==== Dataset records ====
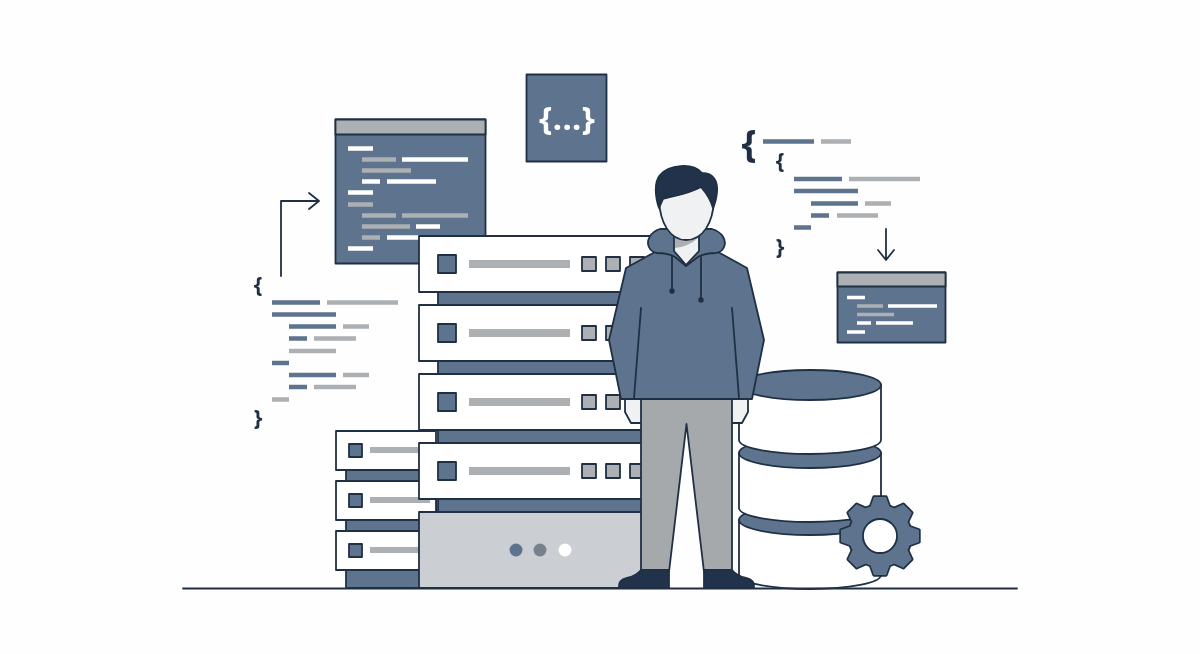
<!DOCTYPE html>
<html lang="en">
<head>
<meta charset="utf-8">
<title>Backend developer illustration</title>
<style>
:root {
  --paper: #fefefe;
  --white: #ffffff;
  --ink: #1f3044;
  --hair: #21324a;
  --blue: #5e738d;
  --grey: #acb0b3;
  --trouser: #a6a9ab;
  --base: #cbcfd3;
  --skin: #f0f1f2;
}
html, body { margin: 0; width: 1200px; height: 654px; overflow: hidden; background: var(--paper); }
svg { display: block; }
.outlined { stroke: var(--ink); stroke-width: 1.8; stroke-linejoin: round; }
.line { fill: none; stroke: var(--ink); stroke-width: 1.8; stroke-linecap: round; stroke-linejoin: round; }
.fill-white { fill: var(--white); }
.fill-blue { fill: var(--blue); }
.fill-grey { fill: var(--grey); }
.fill-base { fill: var(--base); }
.fill-skin { fill: var(--skin); }
.fill-trouser { fill: var(--trouser); }
.fill-hair { fill: var(--hair); }
.fill-ink { fill: var(--ink); }
.code { fill: none; stroke-width: 4.6; }
.code-blue { stroke: var(--blue); }
.code-grey { stroke: var(--grey); }
.code-white { stroke: var(--white); }
.brace { font-family: "Open Sans", "Noto Sans", sans-serif; font-weight: 700; fill: var(--ink); }
.brace-light { fill: var(--white); }
</style>
</head>
<body>
<svg width="1200" height="654" viewBox="0 0 1200 654" role="img" aria-label="Developer in a hoodie standing between server racks, a database and code windows">
  <defs>
    <g id="server-unit">
      <rect class="outlined fill-white" x="419" y="236" width="236" height="56"/>
      <rect class="outlined fill-blue" x="438" y="255" width="18" height="18"/>
      <rect class="fill-grey" x="469" y="260" width="101" height="8"/>
      <g class="outlined fill-grey">
        <rect x="582" y="257" width="14" height="14"/>
        <rect x="606" y="257" width="14" height="14"/>
        <rect x="630" y="257" width="14" height="14"/>
      </g>
    </g>
    <g id="server-gap">
      <rect class="outlined fill-blue" x="438" y="292" width="212" height="13"/>
    </g>
    <g id="small-unit">
      <rect class="outlined fill-white" x="336" y="431" width="100" height="39"/>
      <rect class="outlined fill-blue" x="349" y="444" width="13" height="13"/>
      <rect class="fill-grey" x="370" y="447" width="60" height="6"/>
    </g>
    <g id="disk">
      <path class="outlined fill-white" d="M739 385V440A71 14 0 0 0 881 440V385Z"/>
      <ellipse class="outlined fill-blue" cx="810" cy="385" rx="71" ry="15"/>
    </g>
    <polygon id="tooth" points="-10,-28 -6,-39 6,-39 10,-28"/>
    <g id="gear-body">
      <circle r="31"/>
      <use href="#tooth"/>
      <use href="#tooth" transform="rotate(45)"/>
      <use href="#tooth" transform="rotate(90)"/>
      <use href="#tooth" transform="rotate(135)"/>
      <use href="#tooth" transform="rotate(180)"/>
      <use href="#tooth" transform="rotate(225)"/>
      <use href="#tooth" transform="rotate(270)"/>
      <use href="#tooth" transform="rotate(315)"/>
    </g>
  </defs>

  <g id="code-window-large">
    <rect class="outlined fill-blue" x="335.500" y="119.500" width="150" height="144"/>
    <rect class="outlined fill-grey" x="335.500" y="119.500" width="150" height="15"/>
    <path class="code code-white" d="M348 148.500h25M402 159.500h66M362 181.500h18M387 181.500h49M348 192.500h25M416 226.500h24M387 237.500h40M348 248.500h25"/>
    <path class="code code-grey" d="M362 159.500h34M362 170.500h49M348 204.500h25M362 215.500h34M402 215.500h66M362 226.500h48M362 237.500h18"/>
  </g>

  <g id="json-tile">
    <rect class="outlined fill-blue" x="526.500" y="74.500" width="80" height="87"/>
    <text class="brace brace-light" x="567" y="130" font-size="33" text-anchor="middle" textLength="56" lengthAdjust="spacingAndGlyphs">{...}</text>
  </g>

  <g id="code-left">
    <text class="brace" x="258" y="292" font-size="22" text-anchor="middle">{</text>
    <path class="code code-blue" d="M272 302.500h48M272 314.500h64M289 326.500h47M289 338.500h18M272 363h17M289 375h47M289 387h18"/>
    <path class="code code-grey" d="M327 302.500h71M343 326.500h26M314 338.500h42M289 351h47M343 375h26M314 387h42M272 399.500h17"/>
    <text class="brace" x="258" y="425" font-size="22" text-anchor="middle">}</text>
    <path class="line" d="M281 276V201H318M309 193L319 201L309 209"/>
  </g>

  <g id="code-right">
    <text class="brace" x="749" y="157" font-size="38" text-anchor="middle">{</text>
    <text class="brace" x="780" y="168" font-size="22" text-anchor="middle">{</text>
    <path class="code code-blue" d="M763 141.500h51M794 179h48M794 191h64M811 203.500h47M811 215.500h18M794 227.500h17"/>
    <path class="code code-grey" d="M821 141.500h30M849 179h71M865 203.500h26M837 215.500h41"/>
    <text class="brace" x="780" y="254" font-size="22" text-anchor="middle">}</text>
    <path class="line" d="M886 229V259M878 250L886 260L894 250"/>
  </g>

  <g id="code-window-small">
    <rect class="outlined fill-blue" x="837.500" y="272.500" width="108" height="70"/>
    <rect class="outlined fill-grey" x="837.500" y="272.500" width="108" height="14"/>
    <g stroke-width="3.500" fill="none">
      <path class="code-white" d="M847 297.500h18M888 306h49M857 323h14M876 323h37M847 332h18"/>
      <path class="code-grey" d="M857 306h26M857 314.500h37"/>
    </g>
  </g>

  <g id="small-rack">
    <rect class="outlined fill-blue" x="346" y="470" width="90" height="118"/>
    <use href="#small-unit"/>
    <use href="#small-unit" y="50"/>
    <use href="#small-unit" y="100"/>
  </g>

  <g id="main-rack">
    <use href="#server-gap"/>
    <use href="#server-gap" y="69"/>
    <use href="#server-gap" y="138"/>
    <use href="#server-gap" y="207"/>
    <use href="#server-unit"/>
    <use href="#server-unit" y="69"/>
    <use href="#server-unit" y="138"/>
    <use href="#server-unit" y="207"/>
    <rect class="outlined fill-base" x="419" y="512" width="231" height="76"/>
    <circle class="fill-blue" cx="516" cy="550" r="6.500"/>
    <circle cx="540" cy="550" r="6.500" fill="#76818d"/>
    <circle class="fill-white" cx="565" cy="550" r="6.500"/>
  </g>

  <g id="database">
    <use href="#disk" y="135"/>
    <use href="#disk" y="68"/>
    <use href="#disk"/>
  </g>

  <g id="gear" transform="translate(880 536)">
    <use href="#gear-body" fill="var(--ink)" stroke="var(--ink)" stroke-width="3.400" stroke-linejoin="round"/>
    <use href="#gear-body" fill="var(--blue)"/>
    <circle class="outlined fill-white" r="17"/>
  </g>

  <line id="ground" class="line" x1="183" y1="588.500" x2="1017" y2="588.500"/>

  <g id="developer">
    <g id="hands" class="outlined fill-skin">
      <path d="M625 397V412L631 423H642V397Z"/>
      <path d="M748 397V412L742 423H731V397Z"/>
    </g>
    <path id="trousers" class="outlined fill-trouser" d="M641 396H732V572H704L686.500 424L669 572H641Z"/>
    <g id="shoes" class="outlined fill-hair">
      <path d="M641 570H669V588H619Q618 580 627 578Q636 576 641 570Z"/>
      <path d="M732 570H704V588H754Q755 580 746 578Q737 576 732 570Z"/>
    </g>
    <path id="hoodie" class="outlined fill-blue" d="M655 252L626 268L609 340L621 399H752L764 340L747 268L718 252Z"/>
    <path class="line" d="M641 308L634 398M732 308L739 398"/>
    <path id="hood" class="outlined fill-blue" d="M660 229C650 232 646 241 649 247Q651 252 657 253Q668 253 675 257L686 266L698 257Q705 253 716 253Q722 252 724 247C727 240 722 232 712 229Z"/>
    <path id="neck" class="outlined fill-skin" d="M674 230V251L686 265L699 251V230Z"/>
    <path class="fill-grey" d="M675 238H698Q688 247 675 248Z"/>
    <path id="face" class="outlined fill-skin" d="M659 200C660 223 670 240 686 240C703 240 713 223 714 200L706 186L660 192Z"/>
    <path id="hair" class="outlined fill-hair" d="M659 208C655 196 654 182 660 175C669 165 692 162 702 173C714 173 718 182 717 192Q716 202 713 208C711 201 708 195 701 187C686 195 672 196 663 199Z"/>
    <g id="drawstrings">
      <path class="line" d="M672 256V289M701 257V298"/>
      <circle class="fill-ink" cx="672" cy="291" r="2.700"/>
      <circle class="fill-ink" cx="701" cy="300" r="2.700"/>
    </g>
  </g>
</svg>
</body>
</html>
====
- **Exercise requirements**:
From the records above, copy only the lines starting with the line that holds "141.500h51M794 179h48M794 191h64M811" and going on through the line that holds "141.500h30M849 179h71M865 203.500h26M837", exactly as written.

- **Exercise result**:
    <path class="code code-blue" d="M763 141.500h51M794 179h48M794 191h64M811 203.500h47M811 215.500h18M794 227.500h17"/>
    <path class="code code-grey" d="M821 141.500h30M849 179h71M865 203.500h26M837 215.500h41"/>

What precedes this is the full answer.